Evolution of an Enzyme from a Noncatalytic Nucleic Acid Sequence

Sci Rep. 2015 Jun 19;5:11405. doi: 10.1038/srep11405.


The mechanism by which enzymes arose from both abiotic and biological worlds remains an unsolved natural mystery. We postulate that an enzyme can emerge from any sequence of any functional polymer under permissive evolutionary conditions. To support this premise, we have arbitrarily chosen a 50-nucleotide DNA fragment encoding for the Bos taurus (cattle) albumin mRNA and subjected it to test-tube evolution to derive a catalytic DNA (DNAzyme) with RNA-cleavage activity. After only a few weeks, a DNAzyme with significant catalytic activity has surfaced. Sequence comparison reveals that seven nucleotides are responsible for the conversion of the noncatalytic sequence into the enzyme. Deep sequencing analysis of DNA pools along the evolution trajectory has identified individual mutations as the progressive drivers of the molecular evolution. Our findings demonstrate that an enzyme can indeed arise from a sequence of a functional polymer via permissive molecular evolution, a mechanism that may have been exploited by nature for the creation of the enormous repertoire of enzymes in the biological world today.

Publication types

  • Research Support, Non-U.S. Gov't

MeSH terms

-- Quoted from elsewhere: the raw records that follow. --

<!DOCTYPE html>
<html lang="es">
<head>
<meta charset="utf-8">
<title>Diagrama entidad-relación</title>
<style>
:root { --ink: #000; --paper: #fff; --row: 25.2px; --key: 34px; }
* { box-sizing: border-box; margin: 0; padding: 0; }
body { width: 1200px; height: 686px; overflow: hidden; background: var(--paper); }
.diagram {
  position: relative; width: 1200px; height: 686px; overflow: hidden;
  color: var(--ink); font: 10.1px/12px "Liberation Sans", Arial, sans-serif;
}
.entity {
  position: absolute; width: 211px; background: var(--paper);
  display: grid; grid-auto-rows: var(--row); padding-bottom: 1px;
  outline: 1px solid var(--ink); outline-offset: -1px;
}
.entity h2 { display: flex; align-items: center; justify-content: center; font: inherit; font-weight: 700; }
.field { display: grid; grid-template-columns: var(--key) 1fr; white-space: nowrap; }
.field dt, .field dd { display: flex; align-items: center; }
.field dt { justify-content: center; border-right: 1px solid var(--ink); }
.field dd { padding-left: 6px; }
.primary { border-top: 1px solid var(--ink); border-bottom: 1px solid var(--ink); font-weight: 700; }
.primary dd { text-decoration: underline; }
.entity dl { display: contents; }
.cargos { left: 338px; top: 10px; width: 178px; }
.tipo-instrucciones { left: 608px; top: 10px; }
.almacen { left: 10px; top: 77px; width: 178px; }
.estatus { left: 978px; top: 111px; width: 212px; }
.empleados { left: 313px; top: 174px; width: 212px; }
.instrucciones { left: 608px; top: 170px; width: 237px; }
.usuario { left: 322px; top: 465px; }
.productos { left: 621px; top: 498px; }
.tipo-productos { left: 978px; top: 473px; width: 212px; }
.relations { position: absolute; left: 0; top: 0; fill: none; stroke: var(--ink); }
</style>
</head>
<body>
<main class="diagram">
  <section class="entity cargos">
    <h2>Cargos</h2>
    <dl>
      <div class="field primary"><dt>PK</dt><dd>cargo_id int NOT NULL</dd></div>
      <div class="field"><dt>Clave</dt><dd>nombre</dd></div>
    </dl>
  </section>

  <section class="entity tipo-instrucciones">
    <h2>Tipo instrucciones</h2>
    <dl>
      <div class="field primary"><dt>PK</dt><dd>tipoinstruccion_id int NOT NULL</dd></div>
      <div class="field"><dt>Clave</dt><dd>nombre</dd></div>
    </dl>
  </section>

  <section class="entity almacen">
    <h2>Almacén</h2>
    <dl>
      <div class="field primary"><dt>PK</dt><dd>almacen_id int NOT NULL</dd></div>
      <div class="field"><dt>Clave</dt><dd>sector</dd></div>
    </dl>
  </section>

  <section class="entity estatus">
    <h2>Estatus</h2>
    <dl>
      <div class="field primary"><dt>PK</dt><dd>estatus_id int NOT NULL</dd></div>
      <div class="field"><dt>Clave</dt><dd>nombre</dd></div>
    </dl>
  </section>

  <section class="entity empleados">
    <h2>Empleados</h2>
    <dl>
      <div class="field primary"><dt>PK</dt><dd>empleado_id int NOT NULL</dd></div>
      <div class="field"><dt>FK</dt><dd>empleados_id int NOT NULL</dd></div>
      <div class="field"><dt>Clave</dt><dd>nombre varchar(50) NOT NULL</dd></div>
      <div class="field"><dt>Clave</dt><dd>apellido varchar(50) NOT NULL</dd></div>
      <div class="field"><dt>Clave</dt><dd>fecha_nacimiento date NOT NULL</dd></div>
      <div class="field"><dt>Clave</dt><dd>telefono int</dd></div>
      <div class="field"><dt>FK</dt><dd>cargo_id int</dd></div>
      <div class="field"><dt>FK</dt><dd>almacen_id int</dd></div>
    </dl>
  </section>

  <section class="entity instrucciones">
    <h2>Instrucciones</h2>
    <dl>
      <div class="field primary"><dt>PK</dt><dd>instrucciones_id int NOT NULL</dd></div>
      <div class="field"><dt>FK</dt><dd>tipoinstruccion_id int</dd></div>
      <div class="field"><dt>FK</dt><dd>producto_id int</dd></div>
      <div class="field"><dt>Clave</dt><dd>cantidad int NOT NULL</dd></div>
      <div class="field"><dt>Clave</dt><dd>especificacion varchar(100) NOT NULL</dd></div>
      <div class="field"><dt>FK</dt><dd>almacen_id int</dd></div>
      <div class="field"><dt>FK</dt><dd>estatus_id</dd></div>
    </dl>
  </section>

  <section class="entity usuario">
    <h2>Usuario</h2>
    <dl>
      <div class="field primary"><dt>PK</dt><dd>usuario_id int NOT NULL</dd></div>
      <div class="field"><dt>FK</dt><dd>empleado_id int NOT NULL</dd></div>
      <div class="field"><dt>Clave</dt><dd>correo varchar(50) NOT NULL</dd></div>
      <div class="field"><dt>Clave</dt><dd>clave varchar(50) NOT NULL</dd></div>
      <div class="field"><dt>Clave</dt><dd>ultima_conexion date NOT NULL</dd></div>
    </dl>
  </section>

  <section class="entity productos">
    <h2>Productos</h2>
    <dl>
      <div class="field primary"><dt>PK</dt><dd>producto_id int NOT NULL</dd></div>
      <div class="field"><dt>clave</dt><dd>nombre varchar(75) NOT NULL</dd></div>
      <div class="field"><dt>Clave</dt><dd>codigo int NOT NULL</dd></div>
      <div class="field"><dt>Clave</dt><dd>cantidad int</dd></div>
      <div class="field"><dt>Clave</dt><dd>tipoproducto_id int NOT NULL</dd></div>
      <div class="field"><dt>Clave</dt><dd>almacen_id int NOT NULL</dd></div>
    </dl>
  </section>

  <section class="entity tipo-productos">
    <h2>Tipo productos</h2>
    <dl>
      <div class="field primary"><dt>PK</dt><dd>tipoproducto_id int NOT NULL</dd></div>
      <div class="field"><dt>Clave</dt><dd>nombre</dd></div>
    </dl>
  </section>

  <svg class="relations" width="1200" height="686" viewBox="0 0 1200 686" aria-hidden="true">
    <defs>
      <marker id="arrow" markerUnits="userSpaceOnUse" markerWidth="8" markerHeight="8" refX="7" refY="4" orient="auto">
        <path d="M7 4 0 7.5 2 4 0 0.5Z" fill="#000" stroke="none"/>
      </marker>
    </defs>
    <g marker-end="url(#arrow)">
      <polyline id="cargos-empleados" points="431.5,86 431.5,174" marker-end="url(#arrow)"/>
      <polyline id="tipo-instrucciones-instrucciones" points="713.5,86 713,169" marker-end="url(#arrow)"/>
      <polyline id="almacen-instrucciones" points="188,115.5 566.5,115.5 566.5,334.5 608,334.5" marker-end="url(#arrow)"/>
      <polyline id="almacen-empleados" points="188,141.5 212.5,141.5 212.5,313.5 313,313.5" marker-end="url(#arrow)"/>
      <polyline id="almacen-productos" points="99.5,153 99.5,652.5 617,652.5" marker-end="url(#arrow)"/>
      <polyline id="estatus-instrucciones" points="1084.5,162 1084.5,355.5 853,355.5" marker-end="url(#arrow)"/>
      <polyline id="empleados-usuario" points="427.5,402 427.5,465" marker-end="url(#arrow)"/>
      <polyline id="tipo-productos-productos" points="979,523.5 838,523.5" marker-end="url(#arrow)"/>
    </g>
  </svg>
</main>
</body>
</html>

  • Animals
  • Base Sequence
  • Biological Evolution
  • Cattle
  • DNA, Catalytic / chemistry
  • DNA, Catalytic / genetics
  • Enzymes / chemistry
  • Enzymes / genetics*
  • Enzymes / metabolism*
  • Evolution, Molecular*
  • High-Throughput Screening Assays
  • Molecular Sequence Data
  • Mutation
  • Nucleic Acid Conformation
  • RNA / genetics
  • RNA / metabolism


  • DNA, Catalytic
  • Enzymes
  • RNA